Side effects included joint pain, swelling, and carpal tunnel syndrome. Some men developed glucose intolerance (a precursor to diabetes), or full blown diabetes. None of the women developed diabetes or glucose intolerance, but showed more frequent occurrence of edema (swelling). All symptoms abated within two to six weeks after discontinuing the treatment.  The Mayo Clinic also cites the enlargement of breast tissue (gynecomastia) in men as a known side effect, as well as muscle pain, in addition to joint pain.

In a 2002 study by the U.K. medical journal, Lancet, HGH was also linked to significantly elevated risk for certain types of cancer, including Hodgkin’s disease and colorectal cancer.

Conclusion

The Mayo Clinic is quick to point out that “there’s little evidence to suggest human growth hormone can help otherwise healthy adults regain youth and vitality,” and that the only people who should be taking it are people with true growth hormone deficiencies.

Stanley Slater, M.D., deputy director of the NIA’s Geriatrics and Clinical Gerontology Program, said of the Johns Hopkins study that “This study makes the important point that because adverse effects were common in response to growth hormone administration, individuals, particularly those who are elderly, should not use HGH outside of controlled investigational studies. Growth hormone has not yet been demonstrated to be of clinical utility as an anti-aging intervention.”
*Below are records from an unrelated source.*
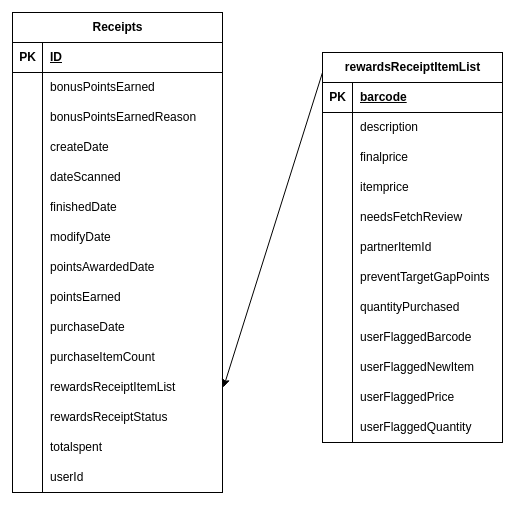
<!DOCTYPE html>
<html lang="en">
<head>
<meta charset="utf-8">
<title>Receipts entity diagram</title>
<style>
:root { --ink: #000; --paper: #fff; --row: 30px; --key-column: 30px; }
* { box-sizing: border-box; margin: 0; padding: 0; }
html, body { width: 515px; height: 505px; overflow: hidden; background: var(--paper); }
.diagram { position: relative; width: 515px; height: 505px; overflow: hidden; color: var(--ink); font: 12px/29px "Liberation Sans", Arial, sans-serif; }
.entity { position: absolute; border: 1px solid var(--ink); background: var(--paper); display: flex; flex-direction: column; }
.receipts { left: 12px; top: 12px; width: 211px; height: 481px; }
.items { left: 322px; top: 52px; width: 181px; height: 391px; }
.entity h2 { flex: none; height: var(--row); border-bottom: 1px solid var(--ink); font-size: 12px; line-height: 29px; text-align: center; }
.primary { flex: none; display: grid; grid-template-columns: var(--key-column) 1fr; height: var(--row); border-bottom: 1px solid var(--ink); font-weight: bold; }
.key { border-right: 1px solid var(--ink); text-align: center; }
.name { padding-left: 7px; text-decoration: underline; }
.fields { flex: 1; min-height: 0; margin-left: calc(var(--key-column) - 1px); border-left: 1px solid var(--ink); padding-left: 7px; list-style: none; }
.fields li { height: var(--row); white-space: nowrap; }
.fields li:last-child { height: 29px; }
.relation { position: absolute; inset: 0; }
</style>
</head>
<body>
<main class="diagram">
  <section class="entity receipts">
    <h2>Receipts</h2>
    <div class="primary"><span class="key">PK</span><span class="name">ID</span></div>
    <ul class="fields">
      <li>bonusPointsEarned</li>
      <li>bonusPointsEarnedReason</li>
      <li>createDate</li>
      <li>dateScanned</li>
      <li>finishedDate</li>
      <li>modifyDate</li>
      <li>pointsAwardedDate</li>
      <li>pointsEarned</li>
      <li>purchaseDate</li>
      <li>purchaseItemCount</li>
      <li>rewardsReceiptItemList</li>
      <li>rewardsReceiptStatus</li>
      <li>totalspent</li>
      <li>userId</li>
    </ul>
  </section>
  <section class="entity items">
    <h2>rewardsReceiptItemList</h2>
    <div class="primary"><span class="key">PK</span><span class="name">barcode</span></div>
    <ul class="fields">
      <li>description</li>
      <li>finalprice</li>
      <li>itemprice</li>
      <li>needsFetchReview</li>
      <li>partnerItemId</li>
      <li>preventTargetGapPoints</li>
      <li>quantityPurchased</li>
      <li>userFlaggedBarcode</li>
      <li>userFlaggedNewItem</li>
      <li>userFlaggedPrice</li>
      <li>userFlaggedQuantity</li>
    </ul>
  </section>
  <svg class="relation" width="515" height="505" viewBox="0 0 515 505" fill="var(--ink)" stroke="var(--ink)" aria-hidden="true">
    <line x1="322.5" y1="72.5" x2="225.5" y2="381"/>
    <polygon points="223.5,386.5 222.3,378.7 225.3,381.3 228.9,380.8"/>
  </svg>
</main>
</body>
</html>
References

Author

I am a doctor and working as a research based Medical Writer and Editor for more than 8 years. Passion for writing and an excellent medical background are my strong points. I love to combine my two passions into a profession wherein I can write professional articles in the field of medicine, health, and nutrition.​